RECORDS PROVIDED section start

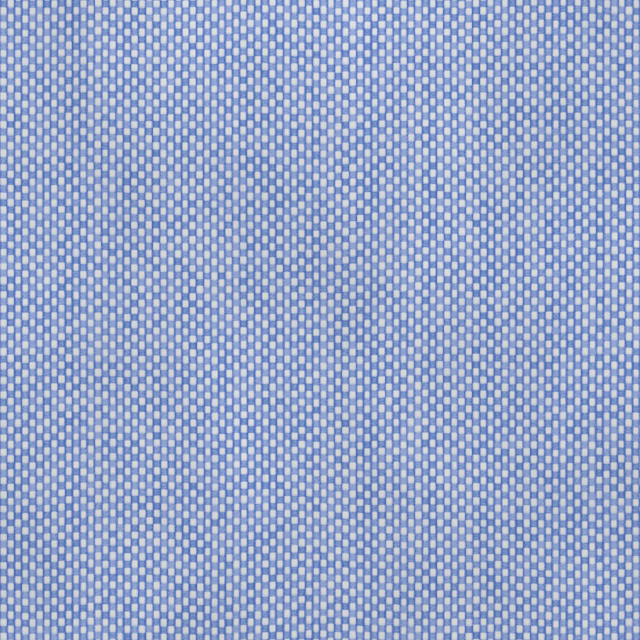
A WebGL 2 fragment shader for this texture:

```glsl
#version 300 es
precision highp float;
// Plain-weave cloth: upright pale warp floats alternating with blue weft threads.
uniform vec2 u_resolution;
out vec4 fragColor;

const vec2 REPEATS = vec2(44.0, 45.0);       // weave repeats across and down
const vec2 FLOAT_HALF = vec2(0.40, 0.52);    // pale float half size, in cells
const float CORNER = 0.20;                   // rounding of the floats
const float EDGE_SOFT = 0.17;                // blur of the float outline
const vec2 THREAD_DRIFT = vec2(0.22, 0.55);  // slow bending of the threads
const float COLUMN_SLIP = 0.24;              // uneven height between columns
const float SIZE_JITTER = 0.045;
const float FIBRE_AMOUNT = 0.32;
const float BROAD_SHADE = 0.05;
const vec3 PALE = vec3(0.845, 0.845, 0.85);
const vec3 PALE_SHADE = vec3(0.69, 0.73, 0.82);
const vec3 BLUE_DEEP = vec3(0.32, 0.445, 0.71);
const vec3 BLUE_MID = vec3(0.445, 0.545, 0.77);
const vec3 BLUE_LIGHT = vec3(0.58, 0.645, 0.82);

float hash(vec2 p) {
    vec3 q = fract(vec3(p.xyx) * 0.1031);
    q += dot(q, q.yzx + 33.33);
    return fract((q.x + q.y) * q.z);
}

vec2 gradientAt(vec2 p) {
    float angle = 6.28318 * hash(p);
    return vec2(cos(angle), sin(angle));
}

float gradientNoise(vec2 p) {
    vec2 i = floor(p), f = fract(p);
    vec2 w = f * f * f * (f * (f * 6.0 - 15.0) + 10.0);
    vec2 e = vec2(0.0, 1.0);
    float a = dot(gradientAt(i), f);
    float b = dot(gradientAt(i + e.yx), f - e.yx);
    float c = dot(gradientAt(i + e.xy), f - e.xy);
    float d = dot(gradientAt(i + e.yy), f - e.yy);
    return mix(mix(a, b, w.x), mix(c, d, w.x), w.y);
}

float roundedBox(vec2 p, vec2 halfSize, float radius) {
    vec2 q = abs(p) - halfSize + radius;
    return length(max(q, 0.0)) + min(max(q.x, q.y), 0.0) - radius;
}

// Coverage of the pale float nearest to p; local receives its coordinates.
float paleFloat(vec2 p, float blur, out vec2 local, out vec2 id) {
    float column = floor(p.x);
    float offset = mod(column, 2.0);
    float row = floor((p.y - offset + 0.5) * 0.5);
    id = vec2(column, row);
    local = p - vec2(column + 0.5, row * 2.0 + offset + 0.5);
    vec2 jitter = vec2(hash(id + 5.0), hash(id + 71.0)) * 2.0 - 1.0;
    jitter.x += hash(vec2(column, 23.0)) * 2.0 - 1.0;
    float d = roundedBox(local, FLOAT_HALF + SIZE_JITTER * jitter, CORNER);
    return 1.0 - smoothstep(-blur, blur, d);
}

void main() {
    vec2 uv = gl_FragCoord.xy / u_resolution;
    vec2 cells = uv * REPEATS * 2.0;
    vec2 pixel = REPEATS * 2.0 / u_resolution;

    // Columns stay nearly straight; rows wander and slip from column to column
    vec2 p = cells + THREAD_DRIFT * vec2(gradientNoise(uv * vec2(3.0, 2.0)),
                                         gradientNoise(uv * vec2(5.0, 2.5) + 40.0));
    p.y += COLUMN_SLIP * (hash(vec2(floor(p.x), 9.0)) - 0.5);

    // Blue weft: lit along the middle of each column, dark in the upright gaps
    vec2 cell = floor(p);
    vec2 inside = fract(p) - 0.5;
    float ridge = 1.0 - smoothstep(0.14, 0.5, abs(inside.x));
    float dip = smoothstep(0.2, 0.5, abs(inside.y));
    float fibre = gradientNoise(vec2(p.x * 2.6 - p.y * 1.6, p.y * 3.2 + p.x * 0.9) + 13.0);
    float weftTone = 0.20 + 0.46 * ridge - 0.10 * dip + FIBRE_AMOUNT * fibre
                   + 0.36 * (hash(cell + 31.0) - 0.5)
                   + 0.18 * (hash(vec2(cell.x, 3.0)) - 0.5);
    vec3 color = mix(BLUE_DEEP, BLUE_MID, smoothstep(0.0, 0.5, weftTone));
    color = mix(color, BLUE_LIGHT, smoothstep(0.35, 0.85, weftTone));

    // Pale warp floats: rounded, shaded toward the sides and lower end
    vec2 local, id;
    float blur = max(EDGE_SOFT, 0.75 * max(pixel.x, pixel.y));
    float cover = paleFloat(p, blur, local, id);
    float strand = gradientNoise(p * vec2(5.0, 1.5) + 90.0);
    float shade = 0.5 * smoothstep(0.18, 0.45, abs(local.x))
                + 0.45 * smoothstep(0.05, 0.5, -local.y)
                + FIBRE_AMOUNT * strand + 0.25 * (hash(id + 53.0) - 0.5);
    vec3 pale = mix(PALE, PALE_SHADE, clamp(shade, 0.0, 1.0));
    color = mix(color, pale, cover);

    // Faint uneven light over the whole cloth
    float broad = gradientNoise(uv * vec2(4.0, 2.5) + 7.0)
                + 0.5 * gradientNoise(uv * vec2(12.0, 6.0));
    color *= 1.0 + BROAD_SHADE * (broad + 0.6 * (uv.y - 0.5));
    fragColor = vec4(clamp(color, 0.0, 1.0), 1.0);
}
```
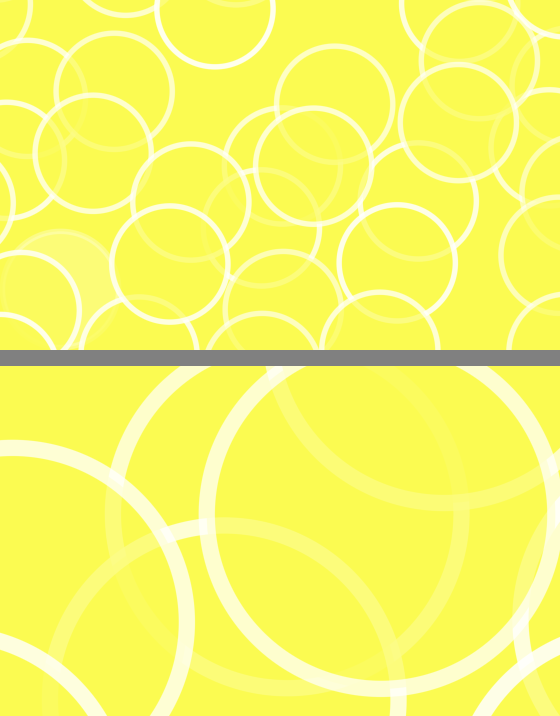
Top, the full canvas; bottom, a detail of the centre.
Give the GLSL for this background, as a Shadertoy shader.

```glsl
// Pale translucent hoops scattered in slanted pairs over flat lemon yellow.
// Pairs sit on a jittered grid and are painted in shuffled order; each disc
// veils the hoops beneath it with yellow before its own white rim is drawn.

const vec3 YELLOW = vec3(0.984, 0.984, 0.318);
const vec3 WHITE = vec3(1.0);

const int COLUMNS = 5;
const int ROWS = 4;
const int PAIRS = COLUMNS * ROWS;
const int SHUFFLE = 7;                          // coprime with PAIRS

const float RADIUS = 0.166;                     // middle of the rim
const float RIM_WIDTH = 0.0155;
const float VEIL = 0.68;                        // opacity of the disc fill
const vec2 HALF_OFFSET = vec2(0.030, 0.0885);   // pair centre to its upper hoop
const vec2 MARGIN = vec2(0.20, 0.25);           // grid overhang past the canvas
const vec2 PALE_CENTRE = vec2(0.173, 0.173);

// Three random values in 0..1 from a cell position.
vec3 hash32(vec2 p) {
    vec3 q = fract(p.xyx * vec3(0.1031, 0.1030, 0.0973));
    q += dot(q, q.yxz + 33.33);
    return fract((q.xxy + q.yzz) * q.zyx);
}

// Coverage of the region where a signed distance is negative.
float coverage(float dist, float blur) {
    return 1.0 - smoothstep(-blur, blur, dist);
}

// Paints one disc and its rim over the colour below.
vec3 paintHoop(vec3 below, vec2 p, vec3 fill, float veil, float rimOpacity, float blur) {
    float dist = length(p) - RADIUS;
    vec3 colour = mix(below, fill, veil * coverage(dist, blur));
    float rim = coverage(abs(dist) - 0.5 * RIM_WIDTH, blur);
    return mix(colour, WHITE, rimOpacity * rim);
}

void mainImage(out vec4 fragColor, in vec2 fragCoord) {
    vec2 uv = fragCoord / iResolution.y;
    float blur = 0.75 / iResolution.y;
    vec2 canvas = vec2(iResolution.x / iResolution.y, 1.0);
    vec2 cellSize = (canvas + 2.0 * MARGIN) / vec2(COLUMNS, ROWS);

    // A single lighter disc lies underneath everything.
    vec3 paleFill = mix(YELLOW, WHITE, 0.22);
    vec3 colour = paintHoop(YELLOW, uv - PALE_CENTRE, paleFill, 1.0, 0.3, blur);

    // Hoop pairs: the upper one first, then the lower one across it.
    for (int i = 0; i < PAIRS; i++) {
        int k = (i * SHUFFLE) % PAIRS;
        vec2 cell = vec2(k % COLUMNS, k / COLUMNS);
        vec3 rnd = hash32(cell + 17.0);
        vec2 centre = (cell + mix(vec2(0.1), vec2(0.9), rnd.xy)) * cellSize - MARGIN;
        float opacity = mix(0.52, 0.84, rnd.z);
        colour = paintHoop(colour, uv - centre - HALF_OFFSET, YELLOW, VEIL, opacity, blur);
        colour = paintHoop(colour, uv - centre + HALF_OFFSET, YELLOW, VEIL, opacity + 0.06, blur);
    }

    fragColor = vec4(colour, 1.0);
}
```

RECORDS PROVIDED section end

TASK OBJECTIVE: The answer must consist of every line above that contains the word "paintHoop".

RESPONSE TO THIS EXERCISE:
vec3 paintHoop(vec3 below, vec2 p, vec3 fill, float veil, float rimOpacity, float blur) {
    vec3 colour = paintHoop(YELLOW, uv - PALE_CENTRE, paleFill, 1.0, 0.3, blur);
        colour = paintHoop(colour, uv - centre - HALF_OFFSET, YELLOW, VEIL, opacity, blur);
        colour = paintHoop(colour, uv - centre + HALF_OFFSET, YELLOW, VEIL, opacity + 0.06, blur);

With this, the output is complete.